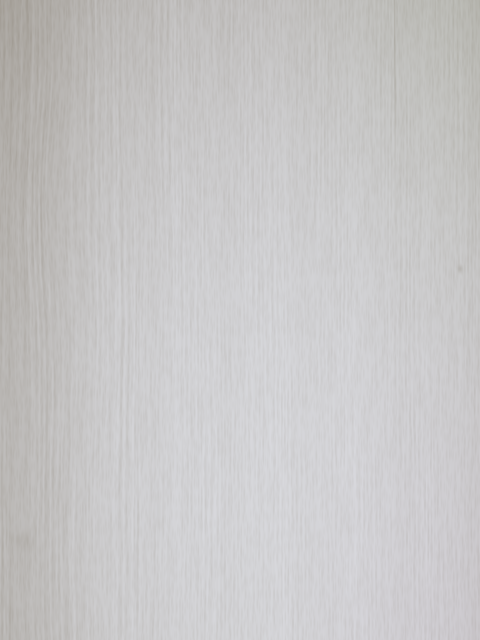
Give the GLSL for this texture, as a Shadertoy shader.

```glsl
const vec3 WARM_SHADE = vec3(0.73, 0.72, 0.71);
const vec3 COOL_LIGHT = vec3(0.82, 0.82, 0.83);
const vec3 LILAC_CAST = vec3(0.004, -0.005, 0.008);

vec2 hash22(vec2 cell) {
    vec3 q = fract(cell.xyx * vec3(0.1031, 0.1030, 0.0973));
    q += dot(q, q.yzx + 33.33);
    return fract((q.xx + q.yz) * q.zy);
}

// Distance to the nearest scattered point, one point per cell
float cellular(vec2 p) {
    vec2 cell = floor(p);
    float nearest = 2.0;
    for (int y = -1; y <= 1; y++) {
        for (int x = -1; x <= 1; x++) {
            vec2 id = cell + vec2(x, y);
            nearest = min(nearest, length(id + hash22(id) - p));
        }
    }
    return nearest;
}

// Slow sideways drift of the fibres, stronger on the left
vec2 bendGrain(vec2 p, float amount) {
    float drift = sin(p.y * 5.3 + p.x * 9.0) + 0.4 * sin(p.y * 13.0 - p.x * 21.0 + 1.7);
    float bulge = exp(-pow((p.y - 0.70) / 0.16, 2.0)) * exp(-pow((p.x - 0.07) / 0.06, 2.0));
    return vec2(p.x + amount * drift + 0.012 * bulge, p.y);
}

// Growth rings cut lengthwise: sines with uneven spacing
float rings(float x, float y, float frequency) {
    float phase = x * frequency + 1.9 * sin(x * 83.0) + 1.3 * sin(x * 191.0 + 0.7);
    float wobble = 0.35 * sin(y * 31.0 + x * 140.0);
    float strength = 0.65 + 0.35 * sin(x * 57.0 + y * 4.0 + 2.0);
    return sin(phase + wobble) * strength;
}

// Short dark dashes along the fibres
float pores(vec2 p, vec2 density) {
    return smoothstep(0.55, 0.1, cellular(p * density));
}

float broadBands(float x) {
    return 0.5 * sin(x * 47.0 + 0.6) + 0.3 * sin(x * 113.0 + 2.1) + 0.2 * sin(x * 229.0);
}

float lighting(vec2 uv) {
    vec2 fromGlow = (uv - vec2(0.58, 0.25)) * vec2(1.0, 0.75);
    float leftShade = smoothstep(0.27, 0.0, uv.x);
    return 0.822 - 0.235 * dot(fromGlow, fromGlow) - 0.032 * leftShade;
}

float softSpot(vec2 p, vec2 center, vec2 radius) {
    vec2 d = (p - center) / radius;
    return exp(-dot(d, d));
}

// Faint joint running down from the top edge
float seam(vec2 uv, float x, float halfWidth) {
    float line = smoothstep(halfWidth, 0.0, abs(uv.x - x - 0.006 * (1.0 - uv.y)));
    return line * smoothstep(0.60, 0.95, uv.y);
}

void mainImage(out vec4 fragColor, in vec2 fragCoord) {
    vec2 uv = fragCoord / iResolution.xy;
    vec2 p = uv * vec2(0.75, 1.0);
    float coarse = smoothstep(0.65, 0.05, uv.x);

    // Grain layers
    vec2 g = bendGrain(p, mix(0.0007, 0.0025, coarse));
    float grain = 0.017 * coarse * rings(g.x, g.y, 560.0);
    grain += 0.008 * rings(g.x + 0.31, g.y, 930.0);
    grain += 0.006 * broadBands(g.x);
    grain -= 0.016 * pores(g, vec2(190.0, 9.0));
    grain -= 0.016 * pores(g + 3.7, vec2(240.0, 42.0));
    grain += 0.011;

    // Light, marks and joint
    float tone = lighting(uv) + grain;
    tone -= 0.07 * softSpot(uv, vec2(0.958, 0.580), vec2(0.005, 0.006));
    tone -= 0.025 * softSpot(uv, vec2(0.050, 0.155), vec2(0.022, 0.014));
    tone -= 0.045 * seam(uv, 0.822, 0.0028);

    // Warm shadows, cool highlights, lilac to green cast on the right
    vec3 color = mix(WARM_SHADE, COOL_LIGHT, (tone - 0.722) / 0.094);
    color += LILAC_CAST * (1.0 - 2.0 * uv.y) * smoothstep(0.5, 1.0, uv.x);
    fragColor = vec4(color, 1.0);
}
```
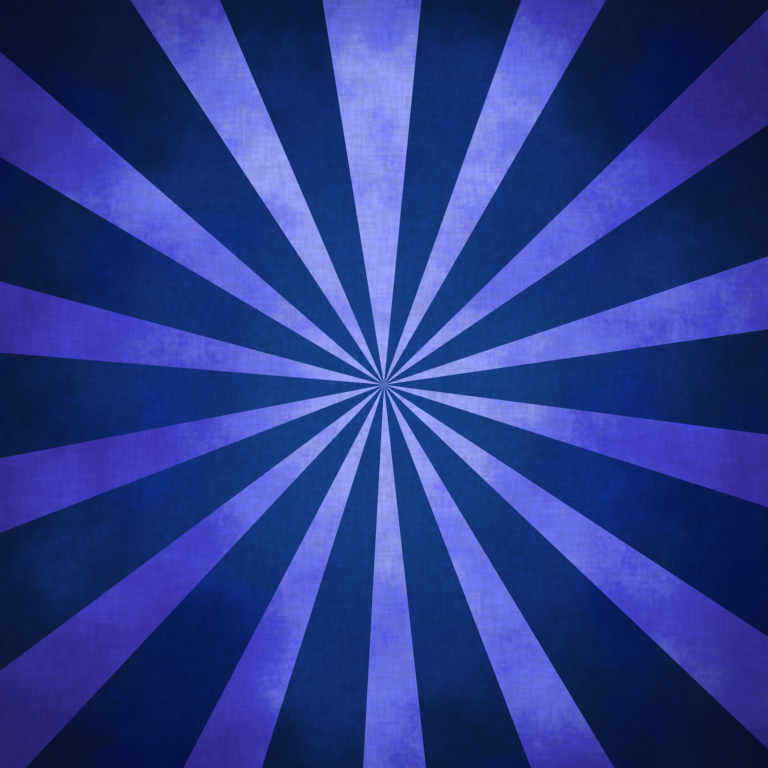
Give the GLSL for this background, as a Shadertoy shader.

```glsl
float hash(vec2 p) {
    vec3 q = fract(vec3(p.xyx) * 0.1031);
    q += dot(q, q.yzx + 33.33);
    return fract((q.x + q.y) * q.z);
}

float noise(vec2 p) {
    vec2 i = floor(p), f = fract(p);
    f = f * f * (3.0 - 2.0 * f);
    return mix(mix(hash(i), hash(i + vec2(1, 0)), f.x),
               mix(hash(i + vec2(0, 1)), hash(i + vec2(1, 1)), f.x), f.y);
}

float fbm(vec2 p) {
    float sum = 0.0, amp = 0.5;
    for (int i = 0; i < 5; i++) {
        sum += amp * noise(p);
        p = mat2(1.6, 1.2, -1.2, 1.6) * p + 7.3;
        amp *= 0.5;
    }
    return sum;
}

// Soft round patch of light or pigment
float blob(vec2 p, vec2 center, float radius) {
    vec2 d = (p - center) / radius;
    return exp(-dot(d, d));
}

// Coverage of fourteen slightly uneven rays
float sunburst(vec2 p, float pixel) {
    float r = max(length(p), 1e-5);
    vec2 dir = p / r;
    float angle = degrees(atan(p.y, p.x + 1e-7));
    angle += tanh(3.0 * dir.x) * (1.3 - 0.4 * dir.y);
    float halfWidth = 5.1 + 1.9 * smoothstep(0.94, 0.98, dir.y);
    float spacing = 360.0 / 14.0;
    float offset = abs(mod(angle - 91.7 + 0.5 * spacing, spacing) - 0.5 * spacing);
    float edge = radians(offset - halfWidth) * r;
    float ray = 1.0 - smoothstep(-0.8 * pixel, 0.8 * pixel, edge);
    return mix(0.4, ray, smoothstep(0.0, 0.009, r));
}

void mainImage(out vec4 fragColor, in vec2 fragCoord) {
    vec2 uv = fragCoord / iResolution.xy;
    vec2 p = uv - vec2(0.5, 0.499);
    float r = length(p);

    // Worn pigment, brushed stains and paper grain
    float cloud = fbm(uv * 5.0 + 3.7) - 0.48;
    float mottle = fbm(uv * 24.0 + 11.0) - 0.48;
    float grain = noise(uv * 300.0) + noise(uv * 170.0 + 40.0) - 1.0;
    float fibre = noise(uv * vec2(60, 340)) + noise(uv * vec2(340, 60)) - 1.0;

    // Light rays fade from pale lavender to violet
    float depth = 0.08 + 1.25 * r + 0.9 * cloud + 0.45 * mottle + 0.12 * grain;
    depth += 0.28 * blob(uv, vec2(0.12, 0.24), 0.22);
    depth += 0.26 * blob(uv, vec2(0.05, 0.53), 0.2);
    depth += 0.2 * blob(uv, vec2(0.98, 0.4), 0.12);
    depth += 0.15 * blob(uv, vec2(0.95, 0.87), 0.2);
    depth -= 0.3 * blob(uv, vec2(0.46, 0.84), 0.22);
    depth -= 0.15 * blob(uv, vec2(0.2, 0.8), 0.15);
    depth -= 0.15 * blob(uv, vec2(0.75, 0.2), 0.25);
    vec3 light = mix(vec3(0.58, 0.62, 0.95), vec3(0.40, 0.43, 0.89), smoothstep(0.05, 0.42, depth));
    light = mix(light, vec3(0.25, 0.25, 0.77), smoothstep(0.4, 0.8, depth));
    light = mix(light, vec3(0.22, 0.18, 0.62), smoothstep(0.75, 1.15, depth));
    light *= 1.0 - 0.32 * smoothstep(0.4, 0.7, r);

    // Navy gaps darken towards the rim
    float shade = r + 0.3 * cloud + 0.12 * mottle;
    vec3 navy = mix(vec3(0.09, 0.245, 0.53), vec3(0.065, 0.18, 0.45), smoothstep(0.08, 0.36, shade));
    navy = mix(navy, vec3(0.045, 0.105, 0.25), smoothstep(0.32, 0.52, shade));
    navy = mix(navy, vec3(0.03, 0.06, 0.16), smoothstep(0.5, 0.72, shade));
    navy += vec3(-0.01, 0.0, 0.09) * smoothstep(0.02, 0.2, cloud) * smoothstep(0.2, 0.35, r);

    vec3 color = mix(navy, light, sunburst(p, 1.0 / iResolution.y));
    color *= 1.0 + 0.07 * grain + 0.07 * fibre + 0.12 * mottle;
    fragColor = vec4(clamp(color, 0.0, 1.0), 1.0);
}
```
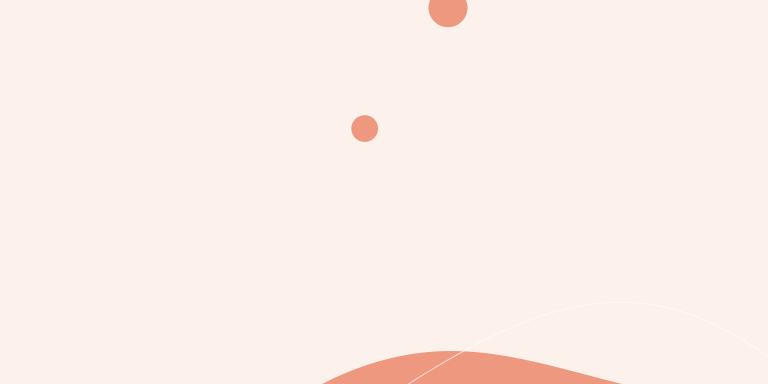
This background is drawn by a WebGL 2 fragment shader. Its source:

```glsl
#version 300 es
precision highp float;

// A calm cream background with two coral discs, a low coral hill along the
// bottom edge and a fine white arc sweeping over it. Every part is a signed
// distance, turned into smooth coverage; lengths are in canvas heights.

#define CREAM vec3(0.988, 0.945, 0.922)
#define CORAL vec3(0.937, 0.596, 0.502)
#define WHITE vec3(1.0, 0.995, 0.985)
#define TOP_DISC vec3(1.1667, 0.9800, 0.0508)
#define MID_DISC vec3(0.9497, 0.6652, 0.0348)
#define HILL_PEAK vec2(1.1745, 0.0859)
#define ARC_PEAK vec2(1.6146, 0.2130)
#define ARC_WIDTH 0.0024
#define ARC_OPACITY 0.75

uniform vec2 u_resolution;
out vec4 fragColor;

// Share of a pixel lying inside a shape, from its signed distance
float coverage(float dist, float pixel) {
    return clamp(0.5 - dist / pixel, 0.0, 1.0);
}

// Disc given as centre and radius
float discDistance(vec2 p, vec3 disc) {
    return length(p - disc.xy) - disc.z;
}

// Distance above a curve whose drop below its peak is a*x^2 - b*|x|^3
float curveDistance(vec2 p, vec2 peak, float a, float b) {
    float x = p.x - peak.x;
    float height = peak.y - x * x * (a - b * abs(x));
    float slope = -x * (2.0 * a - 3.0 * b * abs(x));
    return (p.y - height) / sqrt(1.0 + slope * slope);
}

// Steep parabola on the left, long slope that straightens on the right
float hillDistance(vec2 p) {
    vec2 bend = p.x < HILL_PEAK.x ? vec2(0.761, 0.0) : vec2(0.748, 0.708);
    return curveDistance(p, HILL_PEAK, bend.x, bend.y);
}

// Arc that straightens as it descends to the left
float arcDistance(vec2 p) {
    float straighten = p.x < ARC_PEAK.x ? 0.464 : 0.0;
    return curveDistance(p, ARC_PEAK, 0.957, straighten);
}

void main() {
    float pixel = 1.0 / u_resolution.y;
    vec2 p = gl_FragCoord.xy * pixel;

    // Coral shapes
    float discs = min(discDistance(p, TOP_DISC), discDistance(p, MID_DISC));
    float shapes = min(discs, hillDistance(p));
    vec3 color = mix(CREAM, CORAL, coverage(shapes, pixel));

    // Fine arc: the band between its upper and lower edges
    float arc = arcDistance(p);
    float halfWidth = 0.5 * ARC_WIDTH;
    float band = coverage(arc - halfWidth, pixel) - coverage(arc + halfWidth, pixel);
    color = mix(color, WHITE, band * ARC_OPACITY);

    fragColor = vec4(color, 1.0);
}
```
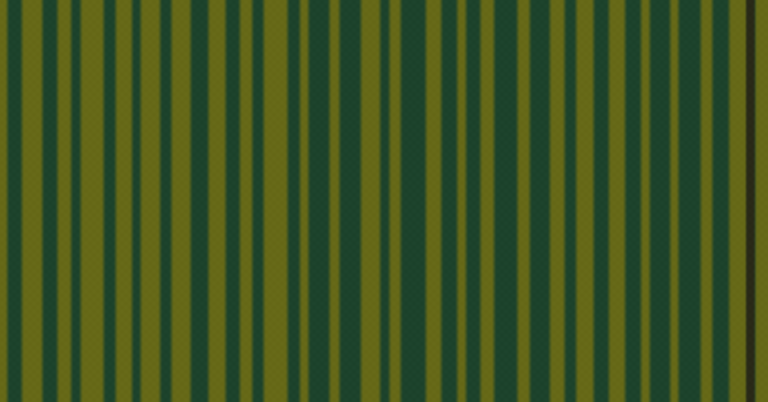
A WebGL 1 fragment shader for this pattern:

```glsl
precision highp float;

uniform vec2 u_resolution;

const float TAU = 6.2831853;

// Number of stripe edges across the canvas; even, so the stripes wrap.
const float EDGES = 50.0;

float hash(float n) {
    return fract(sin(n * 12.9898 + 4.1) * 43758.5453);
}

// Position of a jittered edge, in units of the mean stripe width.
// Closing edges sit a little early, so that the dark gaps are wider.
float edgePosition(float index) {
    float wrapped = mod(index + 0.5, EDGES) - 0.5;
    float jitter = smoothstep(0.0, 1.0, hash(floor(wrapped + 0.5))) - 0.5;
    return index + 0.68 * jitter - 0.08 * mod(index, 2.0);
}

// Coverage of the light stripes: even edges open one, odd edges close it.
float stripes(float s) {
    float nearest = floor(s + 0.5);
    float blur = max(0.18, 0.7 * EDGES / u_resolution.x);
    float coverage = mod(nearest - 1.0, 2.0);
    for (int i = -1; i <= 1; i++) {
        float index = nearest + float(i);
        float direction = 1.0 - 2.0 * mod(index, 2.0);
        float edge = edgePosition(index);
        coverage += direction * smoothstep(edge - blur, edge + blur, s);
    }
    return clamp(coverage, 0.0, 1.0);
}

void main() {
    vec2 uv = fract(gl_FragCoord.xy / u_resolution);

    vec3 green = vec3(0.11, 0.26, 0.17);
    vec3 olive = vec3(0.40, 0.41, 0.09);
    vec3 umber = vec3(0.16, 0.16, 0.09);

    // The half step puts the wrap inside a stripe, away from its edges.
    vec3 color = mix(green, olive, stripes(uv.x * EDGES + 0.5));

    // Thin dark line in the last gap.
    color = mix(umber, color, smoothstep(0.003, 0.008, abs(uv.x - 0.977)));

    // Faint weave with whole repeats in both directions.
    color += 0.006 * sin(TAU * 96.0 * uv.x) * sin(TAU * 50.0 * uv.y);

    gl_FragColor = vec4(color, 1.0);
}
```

○ ○ ○ ○ ○

▶ _EXERCISE PROMPT_
In the records, which lines use the word "radius"? Report them.

▶ _WRITTEN SOLUTION_
float softSpot(vec2 p, vec2 center, vec2 radius) {
    vec2 d = (p - center) / radius;
float blob(vec2 p, vec2 center, float radius) {
    vec2 d = (p - center) / radius;
// Disc given as centre and radius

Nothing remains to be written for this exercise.